The kidney has two parts microscopically:
Acute tubular necrosis (ATN) is a condition affecting the tubules of the kidney which could be a reversible or an irreversible process, arising because of a toxic injury or an ischemic injury to the kidney. ATN occurs when the epithelial cells that line the tubule are damaged or die. ATN is known to be a very common disorder in acute kidney injury (AKI). The primary reasons for the occurrence of ATN are usually due to a toxin or decreased blood and oxygen flow to the tubules leading to ischemia.
ATN is difficult to diagnose since it doesn't present symptomatically. ATN is usually suspected when there are symptoms of AKI. These symptoms include decreased urine output, fluid retention, edema, nausea and vomiting, disoriented or decreased consciousness and lethargy. There are 2 types of ATN :
Acute tubular necrosis (ATN) is primarily caused due to lack of oxygen to the kidney tissues also known as ischemia of the kidneys.
Other factors include:
On a cellular level, the tubules present in the kidney either get damaged or destroyed due to ATN. This change in structure of the tubules is the most common cause that lands patients into acute renal failure. The most common cause of kidney failure in hospitalized patients is ATN.
Some of the risks associated with ATN are enumerated below:

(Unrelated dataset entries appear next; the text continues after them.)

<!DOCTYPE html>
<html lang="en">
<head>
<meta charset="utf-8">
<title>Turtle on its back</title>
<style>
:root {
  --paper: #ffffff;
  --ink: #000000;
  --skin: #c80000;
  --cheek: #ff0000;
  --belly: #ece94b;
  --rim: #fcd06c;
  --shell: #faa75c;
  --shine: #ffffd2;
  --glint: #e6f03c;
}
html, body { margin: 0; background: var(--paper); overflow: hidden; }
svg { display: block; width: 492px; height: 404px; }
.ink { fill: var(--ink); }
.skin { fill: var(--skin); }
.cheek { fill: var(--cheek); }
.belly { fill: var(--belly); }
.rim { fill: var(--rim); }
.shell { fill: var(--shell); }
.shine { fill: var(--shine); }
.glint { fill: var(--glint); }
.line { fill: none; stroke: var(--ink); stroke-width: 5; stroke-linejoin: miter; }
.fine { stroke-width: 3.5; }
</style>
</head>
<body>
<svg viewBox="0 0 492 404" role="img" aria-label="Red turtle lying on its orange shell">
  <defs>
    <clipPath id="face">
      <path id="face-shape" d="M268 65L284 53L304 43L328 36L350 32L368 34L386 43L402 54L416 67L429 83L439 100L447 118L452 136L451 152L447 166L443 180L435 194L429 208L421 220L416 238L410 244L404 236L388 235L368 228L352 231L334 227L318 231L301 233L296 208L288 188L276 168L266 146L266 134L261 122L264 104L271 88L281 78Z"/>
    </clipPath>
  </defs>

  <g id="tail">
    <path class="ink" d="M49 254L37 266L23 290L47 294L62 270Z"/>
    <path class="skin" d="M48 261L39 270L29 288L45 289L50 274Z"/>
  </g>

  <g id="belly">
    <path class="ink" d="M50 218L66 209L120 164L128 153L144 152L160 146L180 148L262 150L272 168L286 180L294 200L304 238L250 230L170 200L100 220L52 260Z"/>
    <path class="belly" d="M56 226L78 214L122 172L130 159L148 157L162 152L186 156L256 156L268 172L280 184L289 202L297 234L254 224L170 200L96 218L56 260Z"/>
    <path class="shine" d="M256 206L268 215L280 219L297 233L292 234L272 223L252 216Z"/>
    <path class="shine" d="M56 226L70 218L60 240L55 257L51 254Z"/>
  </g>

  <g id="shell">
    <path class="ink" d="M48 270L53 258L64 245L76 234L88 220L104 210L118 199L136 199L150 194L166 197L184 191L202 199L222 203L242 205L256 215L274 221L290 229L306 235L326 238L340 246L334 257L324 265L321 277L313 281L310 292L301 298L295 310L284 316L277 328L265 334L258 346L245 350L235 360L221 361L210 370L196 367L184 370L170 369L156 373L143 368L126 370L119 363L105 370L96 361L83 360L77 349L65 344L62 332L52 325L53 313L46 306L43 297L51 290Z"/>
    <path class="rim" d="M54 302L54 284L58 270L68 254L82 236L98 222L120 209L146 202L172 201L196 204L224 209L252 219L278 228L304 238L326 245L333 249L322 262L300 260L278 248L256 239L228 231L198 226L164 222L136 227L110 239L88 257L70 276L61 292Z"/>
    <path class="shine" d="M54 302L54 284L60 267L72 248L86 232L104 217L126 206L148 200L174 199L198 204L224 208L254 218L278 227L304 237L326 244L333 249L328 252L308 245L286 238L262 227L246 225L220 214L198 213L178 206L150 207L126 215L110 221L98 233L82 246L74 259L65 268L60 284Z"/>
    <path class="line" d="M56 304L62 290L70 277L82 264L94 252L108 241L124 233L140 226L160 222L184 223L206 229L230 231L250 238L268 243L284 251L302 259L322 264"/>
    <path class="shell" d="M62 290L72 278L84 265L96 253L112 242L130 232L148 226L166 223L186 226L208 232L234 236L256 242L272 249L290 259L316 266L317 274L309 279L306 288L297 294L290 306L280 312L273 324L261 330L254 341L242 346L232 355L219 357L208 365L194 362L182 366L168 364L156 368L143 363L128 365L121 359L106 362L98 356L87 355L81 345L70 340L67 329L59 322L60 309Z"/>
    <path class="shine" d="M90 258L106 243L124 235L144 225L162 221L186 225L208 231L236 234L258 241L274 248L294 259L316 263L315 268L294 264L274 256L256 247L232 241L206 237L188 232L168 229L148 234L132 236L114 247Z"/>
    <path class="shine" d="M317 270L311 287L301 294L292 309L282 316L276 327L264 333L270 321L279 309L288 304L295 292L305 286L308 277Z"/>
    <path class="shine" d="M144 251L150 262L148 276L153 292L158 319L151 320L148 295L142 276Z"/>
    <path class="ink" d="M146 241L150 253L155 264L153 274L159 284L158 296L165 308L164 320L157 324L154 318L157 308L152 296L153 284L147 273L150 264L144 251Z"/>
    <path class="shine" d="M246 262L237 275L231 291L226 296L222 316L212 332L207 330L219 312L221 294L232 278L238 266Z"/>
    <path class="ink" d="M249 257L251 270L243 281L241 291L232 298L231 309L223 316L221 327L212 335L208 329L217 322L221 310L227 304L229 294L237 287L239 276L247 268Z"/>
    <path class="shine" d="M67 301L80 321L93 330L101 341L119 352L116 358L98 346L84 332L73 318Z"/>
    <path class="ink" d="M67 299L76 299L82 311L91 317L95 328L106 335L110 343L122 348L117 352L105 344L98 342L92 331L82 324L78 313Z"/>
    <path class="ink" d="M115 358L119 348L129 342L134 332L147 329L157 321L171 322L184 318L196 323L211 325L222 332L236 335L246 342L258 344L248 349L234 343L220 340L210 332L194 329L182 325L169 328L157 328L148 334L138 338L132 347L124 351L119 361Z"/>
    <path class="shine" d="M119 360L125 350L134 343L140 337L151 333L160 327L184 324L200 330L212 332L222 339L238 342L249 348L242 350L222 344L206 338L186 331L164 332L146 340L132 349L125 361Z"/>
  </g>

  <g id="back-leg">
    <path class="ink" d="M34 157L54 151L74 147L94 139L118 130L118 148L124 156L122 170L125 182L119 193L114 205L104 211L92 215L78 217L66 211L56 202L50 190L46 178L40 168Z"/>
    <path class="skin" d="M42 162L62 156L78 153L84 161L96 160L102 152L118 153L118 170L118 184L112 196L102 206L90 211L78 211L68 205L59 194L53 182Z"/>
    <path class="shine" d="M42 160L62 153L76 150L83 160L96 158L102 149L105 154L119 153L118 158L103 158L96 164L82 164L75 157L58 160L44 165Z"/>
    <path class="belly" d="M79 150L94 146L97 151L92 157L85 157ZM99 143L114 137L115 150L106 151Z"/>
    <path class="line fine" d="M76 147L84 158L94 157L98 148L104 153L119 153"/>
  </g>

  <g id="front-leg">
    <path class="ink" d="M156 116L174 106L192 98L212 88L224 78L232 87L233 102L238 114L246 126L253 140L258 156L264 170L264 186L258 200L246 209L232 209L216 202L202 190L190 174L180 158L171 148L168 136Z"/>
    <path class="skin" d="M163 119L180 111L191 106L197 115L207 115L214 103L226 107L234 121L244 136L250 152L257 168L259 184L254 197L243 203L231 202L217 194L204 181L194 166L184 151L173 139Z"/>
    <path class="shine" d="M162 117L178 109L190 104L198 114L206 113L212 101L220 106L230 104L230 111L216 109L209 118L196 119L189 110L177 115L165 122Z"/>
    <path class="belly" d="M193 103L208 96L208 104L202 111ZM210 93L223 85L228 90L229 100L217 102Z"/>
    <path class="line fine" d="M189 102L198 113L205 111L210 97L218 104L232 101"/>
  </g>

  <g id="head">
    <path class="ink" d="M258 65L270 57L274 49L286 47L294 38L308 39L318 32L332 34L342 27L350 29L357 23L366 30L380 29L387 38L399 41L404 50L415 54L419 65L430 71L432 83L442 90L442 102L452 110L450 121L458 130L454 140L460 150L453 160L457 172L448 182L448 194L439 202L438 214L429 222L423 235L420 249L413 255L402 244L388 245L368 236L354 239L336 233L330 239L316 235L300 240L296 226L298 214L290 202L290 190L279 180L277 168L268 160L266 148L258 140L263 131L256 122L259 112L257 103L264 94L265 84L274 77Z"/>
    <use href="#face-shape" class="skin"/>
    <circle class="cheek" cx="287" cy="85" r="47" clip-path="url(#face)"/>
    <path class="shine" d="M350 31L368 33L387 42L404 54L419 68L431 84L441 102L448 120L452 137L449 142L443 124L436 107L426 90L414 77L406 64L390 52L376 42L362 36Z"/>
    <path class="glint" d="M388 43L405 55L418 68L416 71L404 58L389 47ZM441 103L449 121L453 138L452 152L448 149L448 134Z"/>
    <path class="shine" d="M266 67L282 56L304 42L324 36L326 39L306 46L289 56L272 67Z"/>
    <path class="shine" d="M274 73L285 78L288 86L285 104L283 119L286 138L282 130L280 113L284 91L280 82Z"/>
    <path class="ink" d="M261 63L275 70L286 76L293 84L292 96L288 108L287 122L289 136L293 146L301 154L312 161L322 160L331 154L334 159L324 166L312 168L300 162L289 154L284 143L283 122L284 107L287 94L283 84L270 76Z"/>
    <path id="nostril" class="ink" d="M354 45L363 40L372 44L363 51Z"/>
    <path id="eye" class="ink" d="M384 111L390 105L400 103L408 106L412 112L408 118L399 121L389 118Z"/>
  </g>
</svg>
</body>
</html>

ATN usually doesn't present with a lot of symptoms and often goes undiagnosed, but it can have other symptoms of the underlying disorder that are more pronounced.
A routine physical examination is carried out to analyze the systems. The doctor tries to listen to the heart sounds to make sure all is well with the heart. Sometimes abnormal sounds in lungs and heart can be heard due to excess fluid overload in the body. If any abnormalities are found following tests are recommended:

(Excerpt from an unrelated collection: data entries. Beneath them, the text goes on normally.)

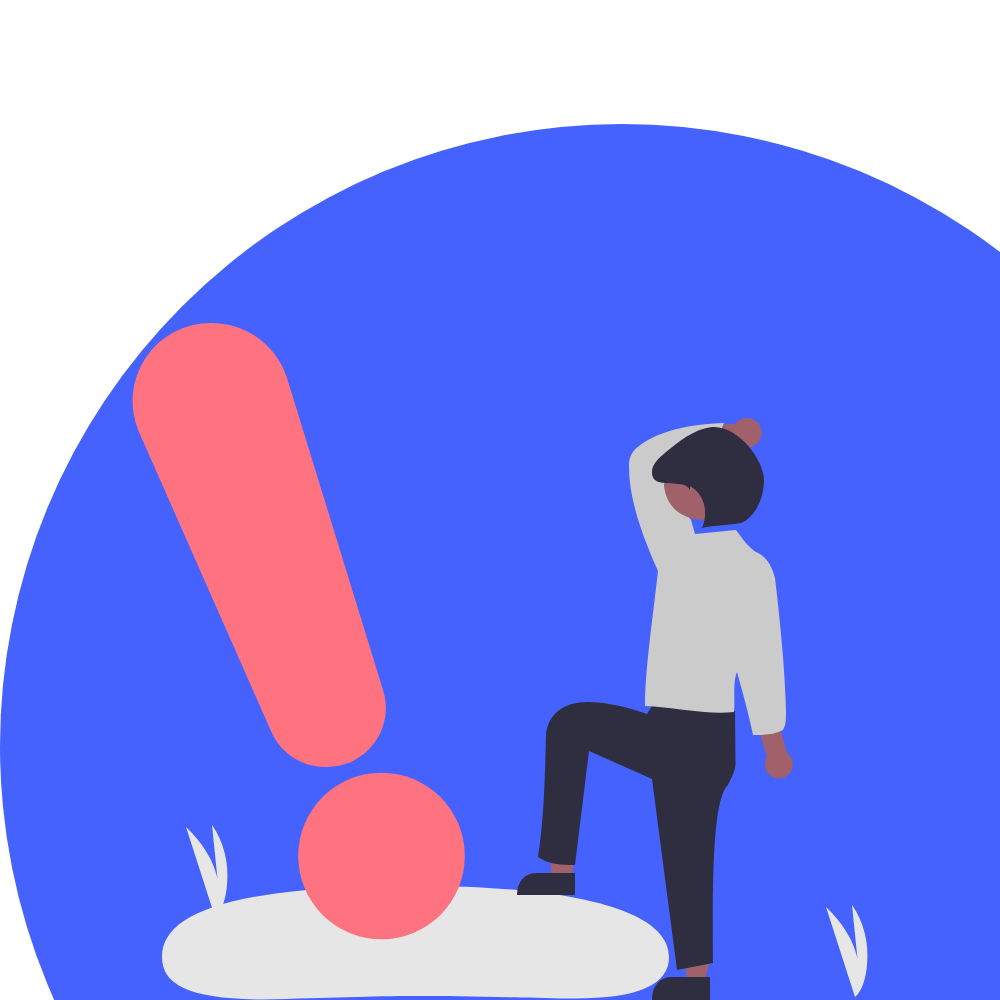
<!DOCTYPE html>
<html lang="en">
<head>
<meta charset="utf-8">
<title>Warning illustration</title>
<style>
:root {
  --paper: #ffffff;
  --sky: #4562ff;
  --alert: #ff727f;
  --ground: #e6e6e6;
  --shirt: #cbcbcb;
  --ink: #2f2e41;
  --skin: #a0616a;
}
html, body { margin: 0; width: 1000px; height: 1000px; overflow: hidden; background: var(--paper); }
svg { display: block; }
.sky { fill: var(--sky); }
.alert { fill: var(--alert); }
.ground { fill: var(--ground); }
.shirt { fill: var(--shirt); }
.ink { fill: var(--ink); }
.skin { fill: var(--skin); }
</style>
</head>
<body>
<svg width="1000" height="1000" viewBox="0 0 1000 1000" role="img" aria-label="A person rests one foot on a mound and looks at a large exclamation mark">
  <defs>
    <path id="grass" d="M186 827C202 842 214 861 217.500 879L212 825C224 842 229 863 227 885C226 898 222 911 215 917Z"/>
  </defs>

  <circle class="sky" cx="622" cy="746" r="622"/>

  <g class="ground">
    <path d="M162 957C162 913 232 886 415 886C585 886 669 913 669 957C669 985 638 999 570 998.500C500 997 460 996 415 996C370 996 330 998 262 999.500C190 999 162 985 162 957Z"/>
    <use href="#grass"/>
    <use href="#grass" x="640" y="80"/>
  </g>

  <g class="alert">
    <path d="M139 432A78 78 0 0 1 211 323C247 323 277 346 287 378L383 690A59 59 0 0 1 326 767C302 767 281 754 271 731Z"/>
    <circle cx="381.500" cy="856" r="83.300"/>
  </g>

  <g id="person">
    <g class="skin">
      <path d="M551 858L574 862L572 875H551Z"/>
      <path d="M685 962L710 960L705 980H687Z"/>
      <path d="M760 734L781 731L787 753A14 14 0 1 1 767 757Z"/>
    </g>

    <g class="ink">
      <path d="M517 895C517 881 525 873 537 873H575V895Z"/>
      <path d="M652 1000C652 985 660 977 672 977H710V1000Z"/>
      <path d="M652 706L735 711L735.500 764C735 772 731 778 728 785C714 798 712 865 713 963L677 970L652 779L589 751L575 865Q550 866 538 857C544 820 545 775 546 735C548 713 565 702 587 702C608 702 630 708 647 714Z"/>
    </g>

    <path class="shirt" d="M724 423C690 424 658 431 639 446C630 453 629 459 629 467C629 498 641 533 658 571C653 616 645 670 645 706C674 707 706 715 734 712C735 697 733 680 737 672C742 690 749 715 753 735C767 735 775 734 783 730C786 725 786 719 786 711C785 670 780 620 775 578C771 563 765 556 756 552C748 547 742 538 736 530L695 534L691 520L664 486L672 450L722 428Z"/>

    <g class="skin">
      <path d="M724 424L735 424A14.800 14.800 0 1 1 751 447L720 440Z"/>
      <path d="M664 484C665 505 680 520 705 520L710 495L692 478Z"/>
    </g>

    <path class="ink" d="M652 472C652 464 659 458 666 452C678 442 694 429 712 427C738 425 764 460 764 480C764 500 754 518 741 523C730 525 715 525 702 528C708 515 706 495 690 486L690 490Q687 484 678 484C667 482 652 486 652 472Z"/>
  </g>
</svg>
</body>
</html>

ATN is a reversible disorder of the kidneys. The main aim in treating ATN is to prevent any further complications that are life-threatening complications of acute kidney failure.
The treatment goals for ATN are:
Most of ATN treatment is supportive therapy, but if all of these fail and seem to not respond, dialysis may be the only option. Since ATN is a reversible disorder, the hemodialysis is temporary. Hemodialysis helps in removal of toxins and extra fluid. This technique decreases the burden of the kidneys and helps them to heal. Though it isn't necessary for all ATN patients to undergo dialysis but it has proven beneficial and is lifesaving especially in cases wherein the potassium levels are too high to manage.